Professor of Epidemiology, George Warren Brown School of Social Work and Siteman Cancer Center; Professor, Division of Public Health Sciences
- Email: firstname.lastname@example.org
Associate Professor, Obstetrics and Gynecology; Chief, Division of Clinical Research
Dr. Ebony Boyce Carter is an associate professor at Washington University School of Medicine and practices maternal fetal medicine in the Department of Obstetrics and Gynecology. Her research focuses on 1) Evidence-based methods to optimize management of medical complications in pregnancy, and 2) Translating knowledge of adverse pregnancy outcomes into risk-reduction strategies for future cardiovascular disease. She uses community-based participatory research methods to study innovative health care delivery strategies for disadvantaged women. She is conducting a randomized trial to determine whether women with diabetes who participate in group prenatal care have improved pregnancy outcomes compared to those who receive individual prenatal care.
Assistant Professor, Orthopaedic Surgery
- Phone: 314-514-3500
Dr. Cheng specializes in the evaluation and nonoperative management of all musculoskeletal injuries and conditions, with an emphasis in treating young adult hip problems and sports-related injuries.
Associate Professor, Orthopaedic Surgery
- Phone: (314) 514-3500
Dr. Dy has clinical interests in brachial plexus injury, peripheral nerve surgery (including nerve injuries of the upper and lower limb), wide-awake hand surgery, compression neuropathy, nerve grafting, nerve transfer, nerve repair, nerve decompression, carpal tunnel release, cubital tunnel release, neurogenic thoracic outlet syndrome, tarsal tunnel syndrome, hand fractures, wrist fractures, distal radius fractures and hand surgery.
Associate Professor of Medicine
Dr. Herrick’s current research interests are in diabetes and obesity prevention, environmental and socioeconomic determinants of health, and improving healthcare systems and transitions of care, particularly for patients with low socioeconomic status. Specifically, she is focusing on the transition of care after pregnancy for low income women with gestational diabetes.
Professor of Pediatrics, Hematology and Oncology, Medicine, Occupational Therapy, and Surgery
- Email: email@example.com
Dr. King's primary interests are pediatric hematology and oncology, particularly the treatment of children with sickle cell disease and central nervous system tumors. She also studies the late effects of treatment and issues of survivorship.

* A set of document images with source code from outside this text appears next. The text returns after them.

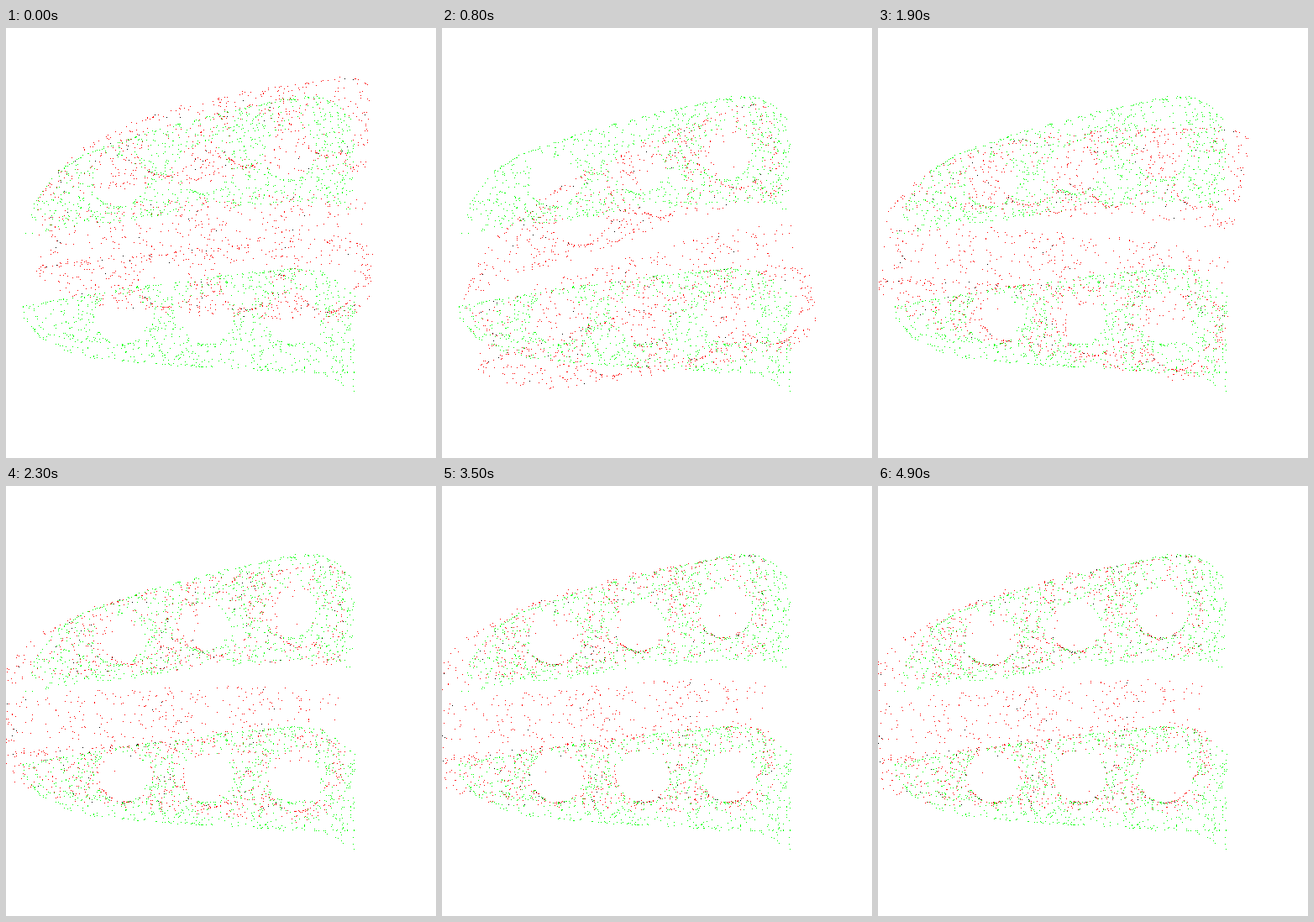
These frames come from a looping animation (512 by 512 pixels, 5000 ms). A matplotlib script:

```python
import numpy as np
import matplotlib.pyplot as plt
from matplotlib.animation import FuncAnimation

SIZE, FRAMES, INTERVAL = 512, 50, 100
rng = np.random.default_rng(11)

# Openings: centre and radii, evenly spaced along each side
UPPER_HOLES = [(133 + 102 * i, 183 - 16 * i, 30, 29) for i in range(3)]
LOWER_HOLES = [(137 + 102 * i, 346, 31, 30) for i in range(3)]


def curve(start, apex, base, rise, hook=0.0, tip=0, fade=25):
    """Edge line: a slope down to base at apex, a hook after it, a nose tip."""
    def y(x):
        slope = np.clip((apex - x) / (apex - start), 0, None) ** 1.35
        tail = np.clip(x - apex, 0, None) ** 2
        return base + rise * slope + hook * tail + tip * np.exp((start - x) / fade)
    return y


def pillars(x):
    """Dots gather between the openings and at the right end."""
    return 0.5 + 0.4 * np.cos(np.pi * (x - 185) / 102) ** 2 + 0.4 * (x > 380)


def panel(n, x0, x1, top, bottom, holes=(), leak=0.0):
    """Fill the strip between two edges evenly, leaving the holes open."""
    x = rng.uniform(x0, x1, 40 * n)
    y = rng.uniform(60, 440, x.size)
    keep = (y > top(x)) & (y < bottom(x)) & (rng.random(x.size) < pillars(x))
    for cx, cy, rx, ry in holes:
        outside = ((x - cx) / rx) ** 2 + ((y - cy) / ry) ** 2 > 1
        keep &= outside | (rng.random(x.size) < leak)
    return np.c_[x, y][keep][:n]


def outline(n, x0, x1, edge, jitter=0.8):
    x = rng.uniform(x0, x1, n)
    return np.c_[x, edge(x) + rng.normal(0, jitter, n)]


def arc(hole, n):
    """Scatter dots along the lower rim of an opening."""
    cx, cy, rx, ry = hole
    t = np.radians(rng.normal(95, 32, n))
    r = 1 + np.abs(rng.normal(0, 0.05, n))
    return np.c_[cx + rx * r * np.cos(t), cy + ry * r * np.sin(t)]


def fixed_cloud():
    upper_top = curve(22, 365, 82, 90, 0.013, 67)
    upper_bottom = curve(22, 365, 205, 40, 0.006)
    lower_top = curve(14, 350, 287, 45, 0.007)
    lower_bottom = curve(14, 350, 408, -22, 0.006, -55, 28)
    parts = [
        panel(790, 22, 414, upper_top, upper_bottom, UPPER_HOLES),
        outline(110, 24, 413, upper_top),
        outline(35, 22, 414, upper_bottom),
        panel(790, 14, 415, lower_top, lower_bottom, LOWER_HOLES),
        outline(85, 16, 410, lower_top),
        outline(70, 20, 411, lower_bottom),
    ]
    parts += [arc(h, 20) for h in UPPER_HOLES + LOWER_HOLES]
    return np.vstack(parts)


def moving_cloud():
    left, right = -25, 386
    upper_top = curve(left, 365, 83, 97, 0.02, 70, 45)
    upper_bottom = curve(left, 365, 202, 45)
    middle_top = curve(left, 350, 227, 32, 0.006)
    middle_bottom = curve(left, 350, 284, 36)
    lower_top = curve(left, 350, 287, 45, 0.005)
    lower_bottom = curve(left, 350, 386, -4, -0.015, -45, 45)
    parts = [
        panel(500, left, right, upper_top, upper_bottom, UPPER_HOLES, 0.1),
        outline(70, left, right, upper_top, 1.2),
        panel(300, left, right, middle_top, middle_bottom),
        panel(430, left, 396, lower_top, lower_bottom, LOWER_HOLES, 0.08),
        outline(90, left, 392, lower_top, 2.2),
        outline(30, left, 396, lower_bottom, 1.2),
    ]
    parts += [arc(h, 22) for h in UPPER_HOLES + LOWER_HOLES]
    return np.vstack(parts)


# The search swings around the answer, then settles: frame, turn, shift x, y
CENTRE = np.array([190, 240])
POSES = np.array([
    (0, 0.03, 52, -37),
    (2, 0, 45, -70),
    (4, -0.12, 80, 87),
    (6, -0.05, 80, -53),
    (8, -0.195, 40, 33),
    (13, 0.05, 70, 30),
    (19, 0.17, 34, 6),
    (25, 0, 0, 0),
])


def align(dots, frame):
    turn, dx, dy = (np.interp(frame, POSES[:, 0], col) for col in POSES.T[1:])
    scale = 0.95 + 0.05 * min(frame / 20, 1)
    c, s = scale * np.cos(turn), scale * np.sin(turn)
    wobble = 0.6 * np.array([np.sin(2.1 * frame), np.cos(1.7 * frame)])
    return (dots - CENTRE) @ [[c, s], [-s, c]] + CENTRE + (dx, dy) + wobble


def stamp(image, dots, channels):
    """Clear colour channels under each dot; overlaps turn black."""
    x, y = np.rint(dots).astype(int).T
    ok = (x >= 0) & (x < SIZE) & (y >= 0) & (y < SIZE)
    for c in channels:
        image[y[ok], x[ok], c] = 0


fixed, moving = fixed_cloud(), moving_cloud()
background = np.full((SIZE, SIZE, 3), 255, np.uint8)
stamp(background, fixed, (0, 2))

fig = plt.figure(figsize=(5.12, 5.12), dpi=100, facecolor="white")
ax = fig.add_axes([0, 0, 1, 1])
ax.axis("off")
picture = ax.imshow(background, interpolation="nearest", aspect="auto")


def update(frame):
    image = background.copy()
    dots = align(moving, frame)
    stamp(image, dots, (1, 2))
    stamp(image, dots[::25], (0,))
    picture.set_data(image)
    return [picture]


anim = FuncAnimation(fig, update, frames=FRAMES, interval=INTERVAL,
                     repeat=True, repeat_delay=0, blit=False)
plt.show()
```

Professor of Medicine
Dr. Olsen’s background is in clinical microbiology, epidemiology and biostatistics. Her primary appointment is in the Division of Infectious Diseases. Dr. Olsen’s primary interests include the epidemiology of hospital-acquired infections, particularly surgical site infections after breast cancer and spine surgery. More recently, she has become interested in using large administrative and claims datasets to study infectious and noninfectious complications of surgical procedures. Dr. Olsen is also working to develop algorithms for researchers using these data to study complications after events (such as surgical procedures).
Professor of Medicine and Surgery, Division of Gastroenterology, Department of Medicine
- Phone: (314) 362-5952
Dr. Wang has longstanding clinical and research interests in screening for gastrointestinal cancer. As a practicing gastroenterologist, she has personally performed more than 1,000 colonoscopies and is intimately familiar with the complex process faced by patients referred for colorectal cancer screening. She is currently involved in research on early detection of esophageal cancer as well as colorectal cancer screening through the Siteman Cancer Center’s Program for the Elimination of Cancer Disparities.
Assistant Professor, Orthopaedic Surgery and Department of Surgery, Division of Public Health Sciences
Dr. Yanik joined the Washington University faculty in September 2016. Given her background in public health, Dr. Yanik has particular interest in research identifying opportunities for prevention of musculoskeletal disease. Her current research focuses on understanding risk factors for the development of rotator cuff disease, including the contributions of genetic and occupational risk. She also collaborates broadly across the Department of Orthopaedic Surgery to support clinical research efforts by providing expertise on study design, measurement, and statistical analyses.